We will post more detail here after we have a few days to decompress.  Overall, this has been a good trip.

//WL2K Days five, six, and seven: Halfway!

Monday, Brisk 16 knot wind moving us along at hull speed. We should make good time tomorrow too with wind decreasing a bit during the day Tuesday. We did 105 miles yesterday and 48 Saturday. Saturday, the wind died for a while, so we went swimming in 80 degree water 17,000 feet deep.
Found a 2 inch long flying fish on deck; too small for breakfast. There have been four Tropic Birds following our boat for a couple days. They are seagull size, white with black highlights, and have a long thin tail feather. They have a call that sounds like a pulley that needs grease.
Sunday night at 8:00, we were equidistant from Puerto Rico, and our home marina. Halfway!

//WL2K Third and fourth days on the ocean blue

We made 135 miles yesterday and 117 today (noon to noon). Wind is way down, so we will do much less tomorrow. Wind is around 5 knots, and we are drifting along at around 2 knots. The sea is so flat, it is hard to measure the wave height. Sailing is so smooth, we have been reading, doing maintenance, and some navigation exercises. We saw two commercial ships yesterday, and one last night. During the dawn watch, a small sparrow sized bird with yellow highlights, landed on deck for a rest.. 20 minutes later he took off. Good luck to him, we are well over a hundred miles from the nearest land.
It is a beutiful day with a blue sky, deep blue water. We have a full horizon all the way around with absolutely nothing there but us, and puffy clouds in the distance. I dropped my flip phone in the water this morning. We are in 18,000 feet of water. If the phone falls through the water at 1 foot per second, I figure that it will take 5 hours to reach the bottom, or about 2:00 this afternoon.

//WL2K Second day of offshore trip home

From noon to noon (24 hrs). we sailed 125 miles, a bit slower than yesterday. The wind is a bit less, and the waves are too. Trade winds are forecast to moderate more in the next two days, so we should be slowing down more, giving us a chance to try out our big drifter sail. Beautiful weather! Full moon at night. Lots of flying fish.. W are starting to feel like ourselves again.

//WL2K First Day Out Heading for Home

We left our marina at 5:00 today: My high school friend,Peter Mueser, Salli and I. We are planning to do 3 hours on and 6 hours off, a nice change from 3 and 3. To noon today, we made 115 GPS miles. Much better than I expected. Seas are a bit rough.
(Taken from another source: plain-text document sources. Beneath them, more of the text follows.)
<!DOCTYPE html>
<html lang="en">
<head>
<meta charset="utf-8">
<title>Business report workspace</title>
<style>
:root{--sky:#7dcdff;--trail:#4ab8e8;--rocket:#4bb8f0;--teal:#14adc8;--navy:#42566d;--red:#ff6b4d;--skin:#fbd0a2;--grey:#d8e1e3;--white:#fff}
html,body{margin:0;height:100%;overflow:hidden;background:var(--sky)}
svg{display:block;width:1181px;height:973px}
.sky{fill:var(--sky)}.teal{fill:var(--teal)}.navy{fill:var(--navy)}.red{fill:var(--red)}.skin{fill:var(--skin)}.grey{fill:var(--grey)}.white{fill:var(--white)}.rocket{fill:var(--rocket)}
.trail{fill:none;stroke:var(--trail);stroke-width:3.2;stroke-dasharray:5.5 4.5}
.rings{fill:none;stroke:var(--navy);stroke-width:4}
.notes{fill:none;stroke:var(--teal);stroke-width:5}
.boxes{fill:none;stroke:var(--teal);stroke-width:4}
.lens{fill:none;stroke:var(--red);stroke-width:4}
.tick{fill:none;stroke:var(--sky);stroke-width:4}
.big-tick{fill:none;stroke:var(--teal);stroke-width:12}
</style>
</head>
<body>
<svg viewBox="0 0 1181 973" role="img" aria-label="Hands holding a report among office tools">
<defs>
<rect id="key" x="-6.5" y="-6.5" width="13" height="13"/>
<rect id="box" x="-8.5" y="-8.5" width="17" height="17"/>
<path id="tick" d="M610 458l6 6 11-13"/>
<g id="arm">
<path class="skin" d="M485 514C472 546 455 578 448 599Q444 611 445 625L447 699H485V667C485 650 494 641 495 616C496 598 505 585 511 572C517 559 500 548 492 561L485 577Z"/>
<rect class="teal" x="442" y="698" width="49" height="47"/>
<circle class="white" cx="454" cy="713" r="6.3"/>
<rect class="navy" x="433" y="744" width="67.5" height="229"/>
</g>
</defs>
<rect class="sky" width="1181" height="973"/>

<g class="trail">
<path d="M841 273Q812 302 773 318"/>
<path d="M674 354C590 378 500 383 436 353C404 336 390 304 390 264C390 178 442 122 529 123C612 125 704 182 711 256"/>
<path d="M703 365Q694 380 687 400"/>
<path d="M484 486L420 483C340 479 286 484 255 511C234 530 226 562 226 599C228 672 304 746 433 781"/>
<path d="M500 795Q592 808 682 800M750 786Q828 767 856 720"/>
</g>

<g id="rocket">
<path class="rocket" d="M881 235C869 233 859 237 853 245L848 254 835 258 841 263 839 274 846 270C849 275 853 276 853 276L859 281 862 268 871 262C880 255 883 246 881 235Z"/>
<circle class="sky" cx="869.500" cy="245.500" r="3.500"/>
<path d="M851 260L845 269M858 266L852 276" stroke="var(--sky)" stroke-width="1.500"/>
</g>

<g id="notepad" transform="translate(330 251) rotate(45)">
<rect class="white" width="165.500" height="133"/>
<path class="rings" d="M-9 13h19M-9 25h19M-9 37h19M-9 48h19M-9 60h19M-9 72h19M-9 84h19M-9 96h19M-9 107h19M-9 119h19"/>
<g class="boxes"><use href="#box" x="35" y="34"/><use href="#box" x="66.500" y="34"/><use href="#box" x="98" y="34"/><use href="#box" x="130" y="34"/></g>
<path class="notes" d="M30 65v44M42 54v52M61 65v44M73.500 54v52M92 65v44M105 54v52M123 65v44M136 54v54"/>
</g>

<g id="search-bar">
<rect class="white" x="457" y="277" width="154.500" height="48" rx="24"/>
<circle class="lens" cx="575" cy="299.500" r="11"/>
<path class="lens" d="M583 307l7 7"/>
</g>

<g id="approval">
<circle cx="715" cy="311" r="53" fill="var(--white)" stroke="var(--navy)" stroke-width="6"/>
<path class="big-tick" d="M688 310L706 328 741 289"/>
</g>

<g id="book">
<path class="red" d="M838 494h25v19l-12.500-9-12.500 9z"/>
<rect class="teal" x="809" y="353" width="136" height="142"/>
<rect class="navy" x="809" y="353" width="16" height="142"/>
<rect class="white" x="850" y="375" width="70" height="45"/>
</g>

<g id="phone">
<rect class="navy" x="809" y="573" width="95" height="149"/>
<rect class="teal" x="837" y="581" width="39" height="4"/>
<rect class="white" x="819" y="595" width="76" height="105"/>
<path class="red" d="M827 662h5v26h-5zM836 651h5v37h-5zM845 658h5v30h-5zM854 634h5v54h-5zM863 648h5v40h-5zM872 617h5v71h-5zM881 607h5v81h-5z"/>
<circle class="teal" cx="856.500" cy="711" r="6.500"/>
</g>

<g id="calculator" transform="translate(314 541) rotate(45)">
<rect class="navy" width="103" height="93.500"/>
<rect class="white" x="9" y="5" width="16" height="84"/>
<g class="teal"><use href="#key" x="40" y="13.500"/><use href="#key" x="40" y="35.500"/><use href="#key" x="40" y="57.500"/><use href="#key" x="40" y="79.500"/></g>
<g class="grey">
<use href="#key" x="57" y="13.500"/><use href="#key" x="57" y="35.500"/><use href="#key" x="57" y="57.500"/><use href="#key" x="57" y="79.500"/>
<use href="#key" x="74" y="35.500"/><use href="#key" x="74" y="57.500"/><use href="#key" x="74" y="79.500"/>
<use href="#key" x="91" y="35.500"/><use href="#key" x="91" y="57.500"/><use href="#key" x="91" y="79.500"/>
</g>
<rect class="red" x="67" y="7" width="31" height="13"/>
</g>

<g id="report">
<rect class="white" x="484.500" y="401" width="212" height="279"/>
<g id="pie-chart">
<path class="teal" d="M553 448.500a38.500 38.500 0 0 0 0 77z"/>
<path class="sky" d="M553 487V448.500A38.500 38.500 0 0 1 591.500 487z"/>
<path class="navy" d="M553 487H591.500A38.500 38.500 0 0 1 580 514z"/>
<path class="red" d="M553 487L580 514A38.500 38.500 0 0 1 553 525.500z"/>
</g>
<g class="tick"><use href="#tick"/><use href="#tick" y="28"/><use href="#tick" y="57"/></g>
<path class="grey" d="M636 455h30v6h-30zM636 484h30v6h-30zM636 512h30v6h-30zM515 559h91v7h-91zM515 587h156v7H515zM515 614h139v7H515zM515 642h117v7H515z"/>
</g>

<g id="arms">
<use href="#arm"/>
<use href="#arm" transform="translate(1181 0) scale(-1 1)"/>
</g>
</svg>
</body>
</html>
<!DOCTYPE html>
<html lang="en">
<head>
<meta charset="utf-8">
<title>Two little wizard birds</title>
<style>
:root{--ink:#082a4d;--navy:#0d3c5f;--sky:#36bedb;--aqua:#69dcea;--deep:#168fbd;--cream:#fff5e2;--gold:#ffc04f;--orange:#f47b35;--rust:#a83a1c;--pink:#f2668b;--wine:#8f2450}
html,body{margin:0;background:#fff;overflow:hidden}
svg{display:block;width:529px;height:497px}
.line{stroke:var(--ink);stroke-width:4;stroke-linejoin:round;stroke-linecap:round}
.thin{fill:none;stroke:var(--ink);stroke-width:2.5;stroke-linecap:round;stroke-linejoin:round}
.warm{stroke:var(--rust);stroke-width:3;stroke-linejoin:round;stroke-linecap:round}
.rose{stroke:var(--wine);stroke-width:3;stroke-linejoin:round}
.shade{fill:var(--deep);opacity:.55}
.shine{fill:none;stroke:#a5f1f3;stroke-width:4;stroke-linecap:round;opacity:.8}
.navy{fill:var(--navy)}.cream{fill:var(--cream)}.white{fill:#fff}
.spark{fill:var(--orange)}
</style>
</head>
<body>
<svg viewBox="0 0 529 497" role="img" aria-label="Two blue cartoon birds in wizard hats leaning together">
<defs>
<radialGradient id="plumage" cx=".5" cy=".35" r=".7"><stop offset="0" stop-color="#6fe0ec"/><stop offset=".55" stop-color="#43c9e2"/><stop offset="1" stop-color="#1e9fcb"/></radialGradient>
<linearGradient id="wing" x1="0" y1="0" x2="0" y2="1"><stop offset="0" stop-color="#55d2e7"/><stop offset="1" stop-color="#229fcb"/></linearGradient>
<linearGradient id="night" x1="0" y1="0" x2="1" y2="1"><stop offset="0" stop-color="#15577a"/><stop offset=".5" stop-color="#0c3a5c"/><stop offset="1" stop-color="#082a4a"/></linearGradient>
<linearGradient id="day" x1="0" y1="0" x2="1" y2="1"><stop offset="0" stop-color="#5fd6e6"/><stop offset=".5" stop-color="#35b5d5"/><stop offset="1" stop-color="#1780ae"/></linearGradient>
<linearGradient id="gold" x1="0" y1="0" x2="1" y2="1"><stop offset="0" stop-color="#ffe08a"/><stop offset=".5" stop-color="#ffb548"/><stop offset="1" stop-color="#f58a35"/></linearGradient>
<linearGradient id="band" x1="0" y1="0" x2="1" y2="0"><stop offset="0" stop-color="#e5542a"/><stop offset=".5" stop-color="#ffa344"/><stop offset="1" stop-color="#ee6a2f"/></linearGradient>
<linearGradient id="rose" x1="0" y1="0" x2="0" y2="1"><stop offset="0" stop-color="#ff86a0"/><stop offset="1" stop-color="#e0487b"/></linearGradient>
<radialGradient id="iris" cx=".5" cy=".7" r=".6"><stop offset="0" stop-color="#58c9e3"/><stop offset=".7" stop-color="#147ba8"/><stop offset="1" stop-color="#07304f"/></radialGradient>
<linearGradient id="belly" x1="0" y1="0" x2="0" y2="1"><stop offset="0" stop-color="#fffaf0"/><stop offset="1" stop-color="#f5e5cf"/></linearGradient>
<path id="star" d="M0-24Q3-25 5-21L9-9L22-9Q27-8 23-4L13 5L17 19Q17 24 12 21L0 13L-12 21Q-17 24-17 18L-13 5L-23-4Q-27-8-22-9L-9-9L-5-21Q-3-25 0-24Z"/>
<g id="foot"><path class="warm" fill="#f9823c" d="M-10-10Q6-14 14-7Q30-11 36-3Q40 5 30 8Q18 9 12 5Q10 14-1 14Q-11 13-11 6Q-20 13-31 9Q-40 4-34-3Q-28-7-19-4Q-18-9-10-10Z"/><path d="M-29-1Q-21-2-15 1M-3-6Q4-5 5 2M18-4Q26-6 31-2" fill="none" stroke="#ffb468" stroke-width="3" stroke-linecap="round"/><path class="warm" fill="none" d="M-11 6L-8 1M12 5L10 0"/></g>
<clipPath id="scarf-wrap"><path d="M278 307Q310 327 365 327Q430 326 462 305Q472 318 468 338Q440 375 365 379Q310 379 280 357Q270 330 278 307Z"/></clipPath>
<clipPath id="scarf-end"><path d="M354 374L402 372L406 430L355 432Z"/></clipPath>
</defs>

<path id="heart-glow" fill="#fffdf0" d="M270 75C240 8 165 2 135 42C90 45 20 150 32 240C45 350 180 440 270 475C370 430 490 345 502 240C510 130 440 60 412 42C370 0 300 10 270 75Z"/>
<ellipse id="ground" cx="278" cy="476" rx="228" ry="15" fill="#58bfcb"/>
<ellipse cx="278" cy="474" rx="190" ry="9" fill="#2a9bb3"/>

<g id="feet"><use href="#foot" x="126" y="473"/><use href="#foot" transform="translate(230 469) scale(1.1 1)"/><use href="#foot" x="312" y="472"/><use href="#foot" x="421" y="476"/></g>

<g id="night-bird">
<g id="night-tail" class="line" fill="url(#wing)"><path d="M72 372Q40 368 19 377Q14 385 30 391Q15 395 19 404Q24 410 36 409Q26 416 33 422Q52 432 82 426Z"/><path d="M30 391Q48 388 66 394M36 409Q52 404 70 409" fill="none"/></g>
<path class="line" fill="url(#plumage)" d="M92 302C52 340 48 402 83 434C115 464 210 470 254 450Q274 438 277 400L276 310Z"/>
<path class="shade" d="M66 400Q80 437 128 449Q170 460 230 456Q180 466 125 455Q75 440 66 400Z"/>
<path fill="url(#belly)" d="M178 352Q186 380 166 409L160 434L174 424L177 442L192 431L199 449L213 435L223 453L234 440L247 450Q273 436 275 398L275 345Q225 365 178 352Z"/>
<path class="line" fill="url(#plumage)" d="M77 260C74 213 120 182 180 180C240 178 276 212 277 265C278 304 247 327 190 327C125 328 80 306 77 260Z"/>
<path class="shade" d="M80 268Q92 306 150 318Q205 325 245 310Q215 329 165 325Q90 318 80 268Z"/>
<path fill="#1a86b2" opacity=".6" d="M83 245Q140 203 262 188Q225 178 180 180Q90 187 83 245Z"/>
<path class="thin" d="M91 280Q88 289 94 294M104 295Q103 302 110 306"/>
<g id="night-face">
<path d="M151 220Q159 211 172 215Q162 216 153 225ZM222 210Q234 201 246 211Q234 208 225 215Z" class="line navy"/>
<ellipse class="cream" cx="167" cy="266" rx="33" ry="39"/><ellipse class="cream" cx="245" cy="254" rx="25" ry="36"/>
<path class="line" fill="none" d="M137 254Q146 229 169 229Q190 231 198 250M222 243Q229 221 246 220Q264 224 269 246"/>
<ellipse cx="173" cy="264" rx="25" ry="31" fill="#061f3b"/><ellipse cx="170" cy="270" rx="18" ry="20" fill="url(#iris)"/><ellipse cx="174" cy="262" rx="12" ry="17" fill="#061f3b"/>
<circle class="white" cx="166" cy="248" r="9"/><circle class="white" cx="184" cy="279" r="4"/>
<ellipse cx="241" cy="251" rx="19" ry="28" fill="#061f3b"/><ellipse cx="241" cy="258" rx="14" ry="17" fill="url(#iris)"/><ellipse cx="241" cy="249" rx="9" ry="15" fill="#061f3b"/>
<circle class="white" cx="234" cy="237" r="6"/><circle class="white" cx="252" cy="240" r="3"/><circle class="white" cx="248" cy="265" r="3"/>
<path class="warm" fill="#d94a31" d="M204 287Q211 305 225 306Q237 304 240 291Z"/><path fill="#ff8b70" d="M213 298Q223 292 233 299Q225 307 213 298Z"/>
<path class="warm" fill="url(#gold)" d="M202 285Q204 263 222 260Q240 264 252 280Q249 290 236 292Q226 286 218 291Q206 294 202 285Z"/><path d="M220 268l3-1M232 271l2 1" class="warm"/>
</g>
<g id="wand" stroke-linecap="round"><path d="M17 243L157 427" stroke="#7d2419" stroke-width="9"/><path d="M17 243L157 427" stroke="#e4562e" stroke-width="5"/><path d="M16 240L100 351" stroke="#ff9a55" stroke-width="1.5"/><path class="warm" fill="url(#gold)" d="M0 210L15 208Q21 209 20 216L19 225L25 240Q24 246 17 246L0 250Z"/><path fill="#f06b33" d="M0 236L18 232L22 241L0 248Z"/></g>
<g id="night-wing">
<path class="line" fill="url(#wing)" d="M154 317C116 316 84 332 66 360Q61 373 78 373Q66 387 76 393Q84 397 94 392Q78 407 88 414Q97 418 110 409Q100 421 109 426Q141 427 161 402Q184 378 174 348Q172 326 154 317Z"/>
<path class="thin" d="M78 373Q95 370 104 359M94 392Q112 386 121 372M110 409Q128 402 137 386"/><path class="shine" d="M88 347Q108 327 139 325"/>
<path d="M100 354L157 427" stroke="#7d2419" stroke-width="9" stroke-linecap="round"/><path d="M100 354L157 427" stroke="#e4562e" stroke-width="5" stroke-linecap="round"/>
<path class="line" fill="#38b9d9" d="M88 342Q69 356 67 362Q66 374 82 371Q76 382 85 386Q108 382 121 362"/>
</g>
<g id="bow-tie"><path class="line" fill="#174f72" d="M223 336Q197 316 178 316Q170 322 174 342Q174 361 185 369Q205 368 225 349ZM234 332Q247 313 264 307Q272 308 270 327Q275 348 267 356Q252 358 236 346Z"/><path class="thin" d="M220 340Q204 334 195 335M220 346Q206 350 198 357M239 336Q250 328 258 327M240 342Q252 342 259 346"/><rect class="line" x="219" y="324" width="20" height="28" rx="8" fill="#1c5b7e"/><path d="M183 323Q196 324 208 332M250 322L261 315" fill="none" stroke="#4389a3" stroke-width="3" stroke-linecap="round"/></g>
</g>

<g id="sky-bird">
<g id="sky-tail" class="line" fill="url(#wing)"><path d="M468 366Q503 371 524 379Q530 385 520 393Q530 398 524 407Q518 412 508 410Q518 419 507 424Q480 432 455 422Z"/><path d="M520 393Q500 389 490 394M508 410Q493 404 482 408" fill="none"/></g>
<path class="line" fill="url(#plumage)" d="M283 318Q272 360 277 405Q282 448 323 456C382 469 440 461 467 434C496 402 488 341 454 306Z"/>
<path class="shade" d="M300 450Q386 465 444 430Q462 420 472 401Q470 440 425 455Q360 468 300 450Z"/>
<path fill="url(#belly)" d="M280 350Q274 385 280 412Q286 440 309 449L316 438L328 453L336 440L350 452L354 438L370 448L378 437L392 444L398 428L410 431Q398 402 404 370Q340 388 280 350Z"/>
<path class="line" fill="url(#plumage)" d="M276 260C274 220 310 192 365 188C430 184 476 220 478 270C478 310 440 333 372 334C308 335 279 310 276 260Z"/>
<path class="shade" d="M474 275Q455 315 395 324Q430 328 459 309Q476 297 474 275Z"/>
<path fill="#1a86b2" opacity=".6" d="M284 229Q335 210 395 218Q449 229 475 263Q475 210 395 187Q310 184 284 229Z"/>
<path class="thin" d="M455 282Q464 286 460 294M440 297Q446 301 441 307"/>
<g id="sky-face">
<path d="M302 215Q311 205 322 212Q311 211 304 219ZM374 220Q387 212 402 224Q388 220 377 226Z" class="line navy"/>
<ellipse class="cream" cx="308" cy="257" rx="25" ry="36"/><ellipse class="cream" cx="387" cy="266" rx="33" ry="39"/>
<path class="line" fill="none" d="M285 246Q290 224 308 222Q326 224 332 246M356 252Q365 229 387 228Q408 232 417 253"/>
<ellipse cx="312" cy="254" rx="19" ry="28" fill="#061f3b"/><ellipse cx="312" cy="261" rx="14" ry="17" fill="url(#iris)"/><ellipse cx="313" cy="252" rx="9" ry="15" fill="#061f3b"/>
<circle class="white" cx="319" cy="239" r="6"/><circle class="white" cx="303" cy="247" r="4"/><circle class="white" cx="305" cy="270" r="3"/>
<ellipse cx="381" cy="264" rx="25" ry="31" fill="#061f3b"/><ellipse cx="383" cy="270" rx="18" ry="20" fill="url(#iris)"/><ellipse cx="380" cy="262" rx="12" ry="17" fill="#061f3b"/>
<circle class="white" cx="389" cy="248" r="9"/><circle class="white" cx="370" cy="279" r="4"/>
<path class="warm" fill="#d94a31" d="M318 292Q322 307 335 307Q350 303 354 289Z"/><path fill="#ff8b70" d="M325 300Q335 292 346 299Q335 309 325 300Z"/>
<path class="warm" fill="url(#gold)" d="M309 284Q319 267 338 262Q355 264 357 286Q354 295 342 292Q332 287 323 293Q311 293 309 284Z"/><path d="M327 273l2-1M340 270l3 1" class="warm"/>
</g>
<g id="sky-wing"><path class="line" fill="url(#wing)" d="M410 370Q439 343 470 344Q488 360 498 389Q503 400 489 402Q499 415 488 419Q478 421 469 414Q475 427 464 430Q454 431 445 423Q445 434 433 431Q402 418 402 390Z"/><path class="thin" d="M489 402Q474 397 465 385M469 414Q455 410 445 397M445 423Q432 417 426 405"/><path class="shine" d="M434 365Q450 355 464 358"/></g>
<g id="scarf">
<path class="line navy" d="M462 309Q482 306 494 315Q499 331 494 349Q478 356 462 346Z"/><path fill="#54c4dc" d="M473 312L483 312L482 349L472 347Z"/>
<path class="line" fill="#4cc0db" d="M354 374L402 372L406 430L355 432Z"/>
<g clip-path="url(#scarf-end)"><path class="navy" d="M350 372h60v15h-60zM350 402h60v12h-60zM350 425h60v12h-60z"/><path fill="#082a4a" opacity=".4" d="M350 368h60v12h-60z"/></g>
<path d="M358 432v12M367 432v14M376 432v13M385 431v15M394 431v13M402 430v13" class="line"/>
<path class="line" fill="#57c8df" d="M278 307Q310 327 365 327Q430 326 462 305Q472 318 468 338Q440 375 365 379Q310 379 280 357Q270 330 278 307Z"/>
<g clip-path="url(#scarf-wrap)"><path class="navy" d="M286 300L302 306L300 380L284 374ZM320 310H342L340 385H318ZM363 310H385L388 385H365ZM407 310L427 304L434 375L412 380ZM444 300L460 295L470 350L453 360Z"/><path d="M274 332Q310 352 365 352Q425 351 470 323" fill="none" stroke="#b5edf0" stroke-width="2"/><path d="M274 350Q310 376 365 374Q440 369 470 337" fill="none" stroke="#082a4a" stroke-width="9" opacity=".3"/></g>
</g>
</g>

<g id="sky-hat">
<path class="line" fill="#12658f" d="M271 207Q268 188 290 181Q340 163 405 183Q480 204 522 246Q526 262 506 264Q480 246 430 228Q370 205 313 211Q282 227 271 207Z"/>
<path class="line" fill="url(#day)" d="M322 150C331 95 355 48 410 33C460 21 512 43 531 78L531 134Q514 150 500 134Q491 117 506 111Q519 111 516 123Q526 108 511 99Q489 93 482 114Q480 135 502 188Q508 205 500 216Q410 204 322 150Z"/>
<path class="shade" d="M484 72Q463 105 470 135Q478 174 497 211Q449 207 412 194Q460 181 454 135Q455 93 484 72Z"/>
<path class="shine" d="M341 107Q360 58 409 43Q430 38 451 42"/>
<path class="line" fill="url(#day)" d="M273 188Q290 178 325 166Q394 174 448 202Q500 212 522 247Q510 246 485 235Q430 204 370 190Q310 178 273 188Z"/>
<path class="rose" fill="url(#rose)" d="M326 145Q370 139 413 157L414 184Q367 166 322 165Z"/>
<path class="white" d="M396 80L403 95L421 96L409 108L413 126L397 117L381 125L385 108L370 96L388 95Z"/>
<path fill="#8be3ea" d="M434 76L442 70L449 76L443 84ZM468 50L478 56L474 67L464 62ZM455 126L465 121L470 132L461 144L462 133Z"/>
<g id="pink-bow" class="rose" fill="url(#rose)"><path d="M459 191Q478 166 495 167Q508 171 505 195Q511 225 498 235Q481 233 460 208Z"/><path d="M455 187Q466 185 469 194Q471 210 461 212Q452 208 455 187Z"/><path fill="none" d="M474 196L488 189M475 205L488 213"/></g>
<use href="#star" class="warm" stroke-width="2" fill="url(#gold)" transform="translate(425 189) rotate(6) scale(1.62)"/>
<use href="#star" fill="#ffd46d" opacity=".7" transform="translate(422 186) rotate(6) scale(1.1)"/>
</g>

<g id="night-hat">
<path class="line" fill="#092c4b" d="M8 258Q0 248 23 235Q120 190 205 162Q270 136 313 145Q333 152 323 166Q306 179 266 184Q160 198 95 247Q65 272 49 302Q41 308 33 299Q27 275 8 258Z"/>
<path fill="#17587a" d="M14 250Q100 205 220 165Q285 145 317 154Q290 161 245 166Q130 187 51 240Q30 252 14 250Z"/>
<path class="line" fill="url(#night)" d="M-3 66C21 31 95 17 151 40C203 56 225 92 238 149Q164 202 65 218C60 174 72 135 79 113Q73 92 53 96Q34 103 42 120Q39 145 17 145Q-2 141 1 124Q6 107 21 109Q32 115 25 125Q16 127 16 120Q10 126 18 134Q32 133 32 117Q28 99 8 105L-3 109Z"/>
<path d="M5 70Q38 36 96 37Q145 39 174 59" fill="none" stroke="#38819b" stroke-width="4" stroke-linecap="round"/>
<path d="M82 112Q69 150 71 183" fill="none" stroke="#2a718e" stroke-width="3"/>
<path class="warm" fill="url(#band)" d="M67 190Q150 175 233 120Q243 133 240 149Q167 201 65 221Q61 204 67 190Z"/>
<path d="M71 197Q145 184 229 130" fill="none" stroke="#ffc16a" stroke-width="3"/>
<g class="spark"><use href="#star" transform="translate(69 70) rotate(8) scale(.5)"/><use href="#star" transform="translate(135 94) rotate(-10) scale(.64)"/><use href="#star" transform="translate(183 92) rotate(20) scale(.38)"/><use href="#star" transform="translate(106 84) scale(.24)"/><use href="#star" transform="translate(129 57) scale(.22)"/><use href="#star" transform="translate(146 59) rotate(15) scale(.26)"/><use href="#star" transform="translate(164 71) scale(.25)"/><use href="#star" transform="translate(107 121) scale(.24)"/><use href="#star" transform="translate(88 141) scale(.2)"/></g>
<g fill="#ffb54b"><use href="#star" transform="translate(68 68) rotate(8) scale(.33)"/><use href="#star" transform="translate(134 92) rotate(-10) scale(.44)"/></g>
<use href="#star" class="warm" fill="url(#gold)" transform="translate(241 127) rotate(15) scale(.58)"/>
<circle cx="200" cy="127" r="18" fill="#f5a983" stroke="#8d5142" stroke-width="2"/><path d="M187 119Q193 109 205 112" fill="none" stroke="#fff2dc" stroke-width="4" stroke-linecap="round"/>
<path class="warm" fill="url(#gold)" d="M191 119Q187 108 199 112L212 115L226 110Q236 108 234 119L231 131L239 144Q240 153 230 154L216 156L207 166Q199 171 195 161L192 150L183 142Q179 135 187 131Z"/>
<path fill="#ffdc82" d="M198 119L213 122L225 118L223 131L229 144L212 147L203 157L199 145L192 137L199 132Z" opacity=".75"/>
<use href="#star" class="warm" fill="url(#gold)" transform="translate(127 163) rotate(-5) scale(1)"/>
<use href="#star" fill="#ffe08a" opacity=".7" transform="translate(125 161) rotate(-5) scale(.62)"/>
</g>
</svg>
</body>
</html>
No one is sick, but no one is eating much today. Beautiful sunny sky and cobalt blue sea with occasional flying fish flying from wave to wave. Since leaving PR, we have seen 2 commercial ships and no pleasure craft.